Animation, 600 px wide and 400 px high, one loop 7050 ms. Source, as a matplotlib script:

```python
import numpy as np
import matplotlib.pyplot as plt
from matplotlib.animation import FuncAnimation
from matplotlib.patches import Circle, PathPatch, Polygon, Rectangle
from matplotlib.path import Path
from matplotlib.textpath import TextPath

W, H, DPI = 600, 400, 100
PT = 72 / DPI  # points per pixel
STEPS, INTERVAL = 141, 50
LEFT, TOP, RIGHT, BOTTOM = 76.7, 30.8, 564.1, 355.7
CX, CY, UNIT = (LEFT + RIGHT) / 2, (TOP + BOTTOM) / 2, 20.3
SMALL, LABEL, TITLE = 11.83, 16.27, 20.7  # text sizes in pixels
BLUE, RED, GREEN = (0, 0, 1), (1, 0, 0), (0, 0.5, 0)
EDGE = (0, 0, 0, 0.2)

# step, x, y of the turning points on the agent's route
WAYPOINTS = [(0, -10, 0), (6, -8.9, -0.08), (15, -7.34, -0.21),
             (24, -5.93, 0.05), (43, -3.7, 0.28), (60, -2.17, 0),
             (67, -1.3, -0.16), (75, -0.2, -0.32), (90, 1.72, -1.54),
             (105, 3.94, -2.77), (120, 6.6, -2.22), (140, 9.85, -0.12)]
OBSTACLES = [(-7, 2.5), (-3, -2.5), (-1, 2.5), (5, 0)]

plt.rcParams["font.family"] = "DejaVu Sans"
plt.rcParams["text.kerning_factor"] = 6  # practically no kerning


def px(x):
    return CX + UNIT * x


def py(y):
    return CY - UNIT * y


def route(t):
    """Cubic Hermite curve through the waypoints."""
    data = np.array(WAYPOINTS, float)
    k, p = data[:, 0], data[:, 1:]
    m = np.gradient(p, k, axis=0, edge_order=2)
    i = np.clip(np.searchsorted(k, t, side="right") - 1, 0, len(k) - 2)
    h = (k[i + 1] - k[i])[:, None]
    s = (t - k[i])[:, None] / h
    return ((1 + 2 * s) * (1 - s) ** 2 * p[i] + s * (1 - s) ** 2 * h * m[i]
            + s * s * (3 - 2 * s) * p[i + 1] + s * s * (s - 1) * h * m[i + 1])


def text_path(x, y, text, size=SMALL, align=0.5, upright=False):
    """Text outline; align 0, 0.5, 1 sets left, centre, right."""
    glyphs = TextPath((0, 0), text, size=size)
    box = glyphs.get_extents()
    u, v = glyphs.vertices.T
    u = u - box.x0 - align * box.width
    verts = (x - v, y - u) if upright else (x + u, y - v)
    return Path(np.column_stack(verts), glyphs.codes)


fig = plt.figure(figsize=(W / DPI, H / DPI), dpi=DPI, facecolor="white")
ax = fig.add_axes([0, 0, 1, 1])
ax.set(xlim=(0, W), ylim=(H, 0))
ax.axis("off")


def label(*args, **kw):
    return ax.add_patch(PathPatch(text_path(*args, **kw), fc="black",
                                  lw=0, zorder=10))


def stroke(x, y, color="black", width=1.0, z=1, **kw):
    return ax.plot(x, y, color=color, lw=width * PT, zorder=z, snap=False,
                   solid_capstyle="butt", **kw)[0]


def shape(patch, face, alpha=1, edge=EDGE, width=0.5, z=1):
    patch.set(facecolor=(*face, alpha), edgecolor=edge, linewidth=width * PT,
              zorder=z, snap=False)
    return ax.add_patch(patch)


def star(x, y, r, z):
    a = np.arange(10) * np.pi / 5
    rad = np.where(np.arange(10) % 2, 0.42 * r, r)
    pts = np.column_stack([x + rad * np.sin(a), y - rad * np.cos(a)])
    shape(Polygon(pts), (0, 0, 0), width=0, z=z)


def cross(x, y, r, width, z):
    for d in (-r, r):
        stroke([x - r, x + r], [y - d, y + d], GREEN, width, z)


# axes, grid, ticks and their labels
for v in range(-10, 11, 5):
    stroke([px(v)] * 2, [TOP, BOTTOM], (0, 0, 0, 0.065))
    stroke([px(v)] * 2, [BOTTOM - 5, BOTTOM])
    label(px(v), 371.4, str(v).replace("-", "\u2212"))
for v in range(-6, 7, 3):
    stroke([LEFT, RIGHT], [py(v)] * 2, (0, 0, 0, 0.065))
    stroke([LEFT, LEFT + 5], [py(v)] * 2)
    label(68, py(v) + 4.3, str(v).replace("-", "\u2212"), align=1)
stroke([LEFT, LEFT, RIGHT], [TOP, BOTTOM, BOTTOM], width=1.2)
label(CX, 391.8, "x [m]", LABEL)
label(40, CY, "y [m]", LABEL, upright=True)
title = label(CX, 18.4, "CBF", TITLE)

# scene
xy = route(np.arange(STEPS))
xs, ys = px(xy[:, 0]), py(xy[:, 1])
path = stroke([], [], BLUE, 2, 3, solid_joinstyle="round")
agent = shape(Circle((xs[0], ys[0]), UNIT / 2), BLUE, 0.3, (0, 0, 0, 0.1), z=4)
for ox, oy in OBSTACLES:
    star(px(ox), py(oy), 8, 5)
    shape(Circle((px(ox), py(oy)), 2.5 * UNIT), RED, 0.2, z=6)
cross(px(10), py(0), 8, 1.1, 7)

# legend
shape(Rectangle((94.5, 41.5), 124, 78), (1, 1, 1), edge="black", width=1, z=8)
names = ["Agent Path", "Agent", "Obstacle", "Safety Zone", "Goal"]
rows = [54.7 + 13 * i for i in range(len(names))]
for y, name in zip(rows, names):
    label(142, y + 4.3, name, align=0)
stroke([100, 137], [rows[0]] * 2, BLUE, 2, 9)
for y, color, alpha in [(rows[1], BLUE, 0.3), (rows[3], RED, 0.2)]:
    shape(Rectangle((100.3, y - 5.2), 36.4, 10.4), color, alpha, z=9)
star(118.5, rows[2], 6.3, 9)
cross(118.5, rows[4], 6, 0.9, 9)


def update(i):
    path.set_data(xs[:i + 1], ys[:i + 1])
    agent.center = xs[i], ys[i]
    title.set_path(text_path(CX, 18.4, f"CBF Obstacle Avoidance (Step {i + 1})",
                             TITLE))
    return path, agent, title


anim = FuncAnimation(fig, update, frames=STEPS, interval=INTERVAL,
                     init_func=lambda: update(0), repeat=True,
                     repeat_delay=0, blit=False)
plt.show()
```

========================================

### PROBLEM DESCRIPTION
Supply only the number of lines above in which "UNIT" occurs.

### EXPECTED ANSWER
5